### 2.6.2.2 Modelling the Relations “Persons who hate each other” and “Who’s how rich”

We create two more constants hates and richer to model the relations “Persons who hate each other” and “Who’s how rich”. The relations are abstract, which means that they say nothing about the concrete persons (Agatha, the butler and Charles). We define the concrete relationships between the persons later in this section.

The first constant hates is an arbitrary relation (3.3.5) between persons:

AXIOMS

The second constant richer is also a relation between persons:

AXIOMS

However, we know that the relation is irreflexive (no person is richer than itself):

AXIOMS

In addition, we know that the relation is transitive:

AXIOMS

Finally, the relation is trichotomous (one person is always richer than the other or vice versa, never both directions):

AXIOMS

### 2.6.2.3 Modelling the “Crime”

Since the objective of the puzzle is to find the killer, we have to create a new constant killer which is an element of persons:

CONSTANTS
AXIOMS

In addition, the puzzle has some more relationships between the different persons which are all modelled as axioms.
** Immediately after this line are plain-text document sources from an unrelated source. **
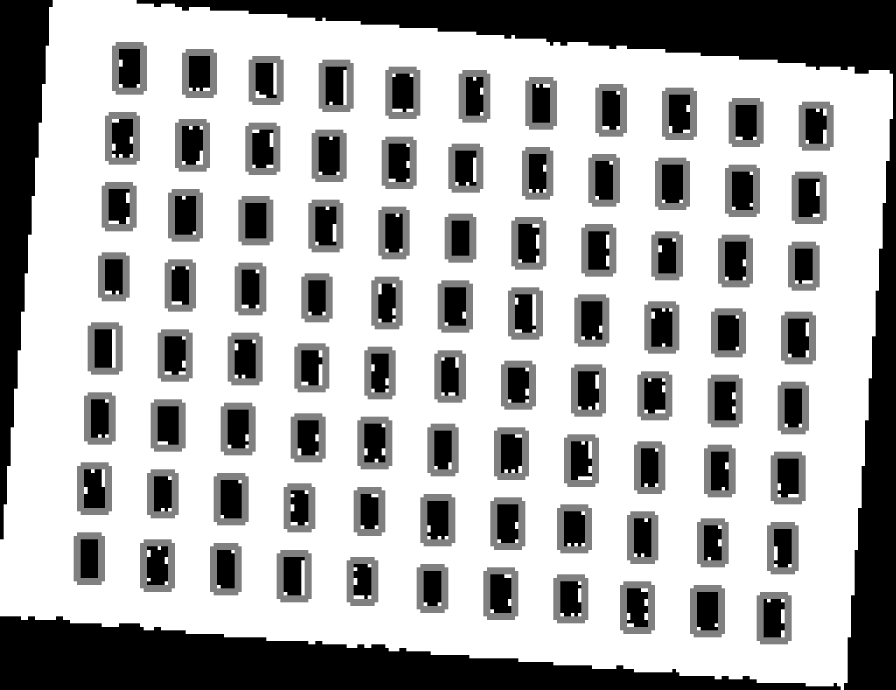
Write a Shadertoy shader that draws this pattern.

```glsl
const float GRAINS = 197.0;                // grains per canvas height
const vec2 COUNT = vec2(11.0, 8.0);        // frames across and up
const vec2 ORIGIN = vec2(25.4, 37.4);      // centre of the lower left frame, in grains
const vec2 COL_STEP = vec2(19.6, -1.7);
const vec2 ROW_STEP = vec2(1.67, 20.04);
const vec2 MIN_SIZE = vec2(9.0, 14.0);     // smallest frame, in grains
const float LARGE_SHARE = 0.65;            // share of frames one grain larger
const float BORDER = 2.0;

// Sheet edges as (offset in grains, slope)
const vec2 LEFT_EDGE = vec2(-3.4, 0.0917);
const vec2 RIGHT_EDGE = vec2(241.3, 0.0808);
const vec2 TOP_EDGE = vec2(200.1, -0.0928);
const vec2 BOTTOM_EDGE = vec2(21.0, -0.0857);
const float NIBBLE_CHANCE = 0.12;

const float WHITE = 1.0;
const float GREY = 0.5;
const float BLACK = 0.0;
const int SAMPLES = 3;                     // antialiasing samples per axis

float hash(vec2 p) {
    return fract(sin(dot(p, vec2(127.1, 311.7))) * 43758.5453);
}

float along(vec2 edge, float t) {
    return edge.x + edge.y * t;
}

// White sheet with lightly nibbled upper and lower edges
float sheet(vec2 grain) {
    vec2 c = grain + 0.5;
    float run = floor(grain.x / 2.0);
    float nibbleTop = step(hash(vec2(run, 3.0)), NIBBLE_CHANCE);
    float nibbleBottom = step(hash(vec2(run, 8.0)), NIBBLE_CHANCE);
    bool inside = c.x > along(LEFT_EDGE, c.y) && c.x < along(RIGHT_EDGE, c.y)
               && c.y < along(TOP_EDGE, c.x) - nibbleTop
               && c.y > along(BOTTOM_EDGE, c.x) + nibbleBottom;
    return inside ? WHITE : BLACK;
}

// Chance of a white fleck on the inner rim, heaviest at the right and bottom
float fleckChance(vec2 q, vec2 size, vec2 id) {
    vec2 low = q - BORDER;
    vec2 high = size - 1.0 - BORDER - q;
    float wear = hash(id + 41.0);
    float chance = 0.0;
    if (low.x < 0.5) chance = 0.05;
    if (high.y < 0.5) chance = 0.06;
    if (high.x < 0.5) chance = size.x > MIN_SIZE.x ? mix(0.1, 0.85, wear * wear) : 0.08;
    if (low.y < 0.5) chance = min(low.x, high.x) < 0.5 ? 0.65 : 0.2;
    if (high.x < 0.5 && high.y < 0.5) chance = 0.5;
    return chance;
}

float paint(vec2 grain) {
    // Nearest lattice point
    mat2 lattice = mat2(COL_STEP, ROW_STEP);
    vec2 id = floor(inverse(lattice) * (grain + 0.5 - ORIGIN) + 0.5);
    id = clamp(id, vec2(0.0), COUNT - 1.0);

    // Grain position within the upright frame
    vec2 large = step(vec2(hash(id + 11.0), hash(id + 23.0)), vec2(LARGE_SHARE));
    vec2 size = MIN_SIZE + large;
    vec2 corner = floor(ORIGIN + lattice * id - 0.5 * size + 0.5);
    vec2 q = grain - corner;
    vec2 inset = min(q, size - 1.0 - q);
    float ring = min(inset.x, inset.y);

    // Outside, including the clipped corner grains
    if (ring < -0.5 || inset.x + inset.y < 0.5) return sheet(grain);
    if (ring < BORDER - 0.5) return GREY;

    // Dark core with short runs of flecks down the sides
    bool onSide = inset.x < BORDER + 0.5 && inset.y > BORDER + 0.5;
    vec2 key = onSide ? vec2(q.x, floor(q.y / 2.0) + 50.0) : q;
    float roll = hash(key + id * vec2(17.0, 29.0));
    return roll < fleckChance(q, size, id) ? WHITE : BLACK;
}

void mainImage(out vec4 fragColor, in vec2 fragCoord) {
    float shade = 0.0;
    for (int j = 0; j < SAMPLES; j++) {
        for (int i = 0; i < SAMPLES; i++) {
            vec2 offset = (vec2(i, j) + 0.5) / float(SAMPLES) - 0.5;
            vec2 p = (fragCoord + offset) / iResolution.y;
            shade += paint(floor(p * GRAINS));
        }
    }
    fragColor = vec4(vec3(shade / float(SAMPLES * SAMPLES)), 1.0);
}
```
We know that the killer hates his victim and is no richer than his victim:

AXIOMS

Charles hates no one that Agatha hates and Agatha hates everybody except the butler:

AXIOMS
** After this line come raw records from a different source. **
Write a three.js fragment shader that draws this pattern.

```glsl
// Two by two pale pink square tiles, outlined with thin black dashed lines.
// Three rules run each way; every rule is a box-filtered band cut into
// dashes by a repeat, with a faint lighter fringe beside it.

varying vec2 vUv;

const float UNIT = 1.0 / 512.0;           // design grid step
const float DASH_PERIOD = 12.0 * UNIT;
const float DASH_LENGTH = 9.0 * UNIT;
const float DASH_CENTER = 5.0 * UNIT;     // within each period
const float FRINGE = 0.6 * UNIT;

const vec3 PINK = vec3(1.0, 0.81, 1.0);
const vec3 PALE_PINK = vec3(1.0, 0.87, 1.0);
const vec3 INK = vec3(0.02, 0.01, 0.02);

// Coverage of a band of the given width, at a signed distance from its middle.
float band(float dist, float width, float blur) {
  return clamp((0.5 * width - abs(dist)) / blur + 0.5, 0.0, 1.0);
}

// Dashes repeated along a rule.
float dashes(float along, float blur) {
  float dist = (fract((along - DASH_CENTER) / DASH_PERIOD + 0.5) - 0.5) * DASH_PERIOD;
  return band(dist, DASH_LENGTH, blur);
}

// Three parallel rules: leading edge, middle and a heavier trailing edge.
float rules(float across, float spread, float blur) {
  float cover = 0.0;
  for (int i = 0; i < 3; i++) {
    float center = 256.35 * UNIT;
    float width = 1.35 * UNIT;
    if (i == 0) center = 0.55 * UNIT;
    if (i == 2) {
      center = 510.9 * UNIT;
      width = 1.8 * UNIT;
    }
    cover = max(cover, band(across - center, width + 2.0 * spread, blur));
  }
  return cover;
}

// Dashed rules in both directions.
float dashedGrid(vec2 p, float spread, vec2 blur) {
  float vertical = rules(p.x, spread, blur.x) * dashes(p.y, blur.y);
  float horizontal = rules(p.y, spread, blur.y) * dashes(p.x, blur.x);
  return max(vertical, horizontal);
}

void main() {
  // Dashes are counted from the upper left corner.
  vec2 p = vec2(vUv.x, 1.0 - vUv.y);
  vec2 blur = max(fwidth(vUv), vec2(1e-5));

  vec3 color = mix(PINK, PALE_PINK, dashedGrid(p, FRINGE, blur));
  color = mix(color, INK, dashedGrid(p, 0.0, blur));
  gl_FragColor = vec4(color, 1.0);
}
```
The butler hates everyone not richer than aunt Agatha and the butler hates everyone whom Agatha hates. However, no one hates everyone:
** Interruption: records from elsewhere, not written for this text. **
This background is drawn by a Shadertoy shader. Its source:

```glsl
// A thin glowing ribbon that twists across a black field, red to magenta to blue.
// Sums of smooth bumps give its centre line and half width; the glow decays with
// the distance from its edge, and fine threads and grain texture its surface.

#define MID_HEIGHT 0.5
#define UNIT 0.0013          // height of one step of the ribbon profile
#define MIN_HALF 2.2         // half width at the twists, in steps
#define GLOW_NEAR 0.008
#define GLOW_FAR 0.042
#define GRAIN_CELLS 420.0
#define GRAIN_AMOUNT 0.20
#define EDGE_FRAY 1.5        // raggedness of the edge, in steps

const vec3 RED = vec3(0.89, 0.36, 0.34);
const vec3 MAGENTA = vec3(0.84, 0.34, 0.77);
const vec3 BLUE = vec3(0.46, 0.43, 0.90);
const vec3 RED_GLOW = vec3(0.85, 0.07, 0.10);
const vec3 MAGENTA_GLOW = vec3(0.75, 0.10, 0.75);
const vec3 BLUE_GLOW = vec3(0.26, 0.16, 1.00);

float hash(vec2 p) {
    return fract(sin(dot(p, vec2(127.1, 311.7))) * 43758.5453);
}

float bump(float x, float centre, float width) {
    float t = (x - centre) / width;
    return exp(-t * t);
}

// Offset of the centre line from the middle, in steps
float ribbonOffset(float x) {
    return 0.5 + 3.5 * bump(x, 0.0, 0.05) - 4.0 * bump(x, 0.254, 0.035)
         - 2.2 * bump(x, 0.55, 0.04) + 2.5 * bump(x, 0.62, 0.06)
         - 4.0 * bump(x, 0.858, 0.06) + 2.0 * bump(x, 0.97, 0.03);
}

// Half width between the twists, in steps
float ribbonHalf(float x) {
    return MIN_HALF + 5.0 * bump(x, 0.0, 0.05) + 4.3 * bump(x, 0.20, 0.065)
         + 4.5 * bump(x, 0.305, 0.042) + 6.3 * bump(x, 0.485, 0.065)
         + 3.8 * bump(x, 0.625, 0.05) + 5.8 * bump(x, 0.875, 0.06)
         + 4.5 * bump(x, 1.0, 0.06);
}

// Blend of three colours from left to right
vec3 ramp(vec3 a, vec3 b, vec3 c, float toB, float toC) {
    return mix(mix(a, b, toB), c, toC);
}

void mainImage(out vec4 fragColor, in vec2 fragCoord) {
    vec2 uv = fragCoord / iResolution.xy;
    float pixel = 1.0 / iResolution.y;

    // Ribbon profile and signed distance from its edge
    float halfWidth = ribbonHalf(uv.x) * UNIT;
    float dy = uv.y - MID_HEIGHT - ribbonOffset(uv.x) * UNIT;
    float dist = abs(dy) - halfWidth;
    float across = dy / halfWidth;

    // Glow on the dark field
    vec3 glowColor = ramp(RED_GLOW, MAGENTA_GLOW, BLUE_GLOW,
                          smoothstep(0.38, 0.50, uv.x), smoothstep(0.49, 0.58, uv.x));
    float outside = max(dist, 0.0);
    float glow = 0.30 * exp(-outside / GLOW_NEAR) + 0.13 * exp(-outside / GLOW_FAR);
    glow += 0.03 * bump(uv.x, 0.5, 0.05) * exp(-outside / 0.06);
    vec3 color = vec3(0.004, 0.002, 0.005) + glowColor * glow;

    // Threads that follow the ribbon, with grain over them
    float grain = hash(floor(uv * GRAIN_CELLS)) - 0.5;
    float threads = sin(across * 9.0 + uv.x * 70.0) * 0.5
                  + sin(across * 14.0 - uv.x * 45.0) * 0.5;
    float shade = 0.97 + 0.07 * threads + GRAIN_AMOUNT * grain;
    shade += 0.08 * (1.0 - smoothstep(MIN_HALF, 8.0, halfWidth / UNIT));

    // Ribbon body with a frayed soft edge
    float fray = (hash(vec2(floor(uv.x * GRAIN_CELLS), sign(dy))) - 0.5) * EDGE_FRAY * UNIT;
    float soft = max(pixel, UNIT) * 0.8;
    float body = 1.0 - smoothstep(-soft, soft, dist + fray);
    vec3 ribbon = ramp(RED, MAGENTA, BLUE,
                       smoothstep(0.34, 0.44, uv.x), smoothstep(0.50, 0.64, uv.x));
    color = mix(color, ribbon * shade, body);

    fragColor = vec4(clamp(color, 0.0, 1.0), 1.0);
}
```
AXIOMS

Finally, we have to model the solution:

AXIOMS

All axioms are set to “not theorem” when they are created. But we need the solution to be a theorem so that we can prove that it is valid. In order to do this, click on not theorem shown to the right of the axiom solution. This box will automatically change to theorem, and you will have set the axiom as a theorem as shown in Figure 2.12.

Theorems describe properties that are expected to be able to be derived from the axioms. Therefore, to prove a theorem you only use axioms and theorems that have already been proven.

The introduced theorem still has to be proven. Thus Rodin generates a proof obligation called solution/THM. However, at this point of the tutorial we do not want to go into more detail about proving yet.

You can use ProB to animate contexts, too. Just right-click on the context in the explorer and select Start Animation / Model Checking. If ProB finds solutions for the specified constants that fulfil the axioms, an event “SETUP_CONTEXT” is enabled that assigns values to the constants. In our example, ProB should find a solution where Agatha is the murderer. You can actually inspect the axioms and the theorem in the state view to see why they are fulfilled.
This contribution requires the ProB plugin. The content is maintained by the plugin contributors and may be out of date.

This concludes the tutorial about contexts. The following section shows the complete Context.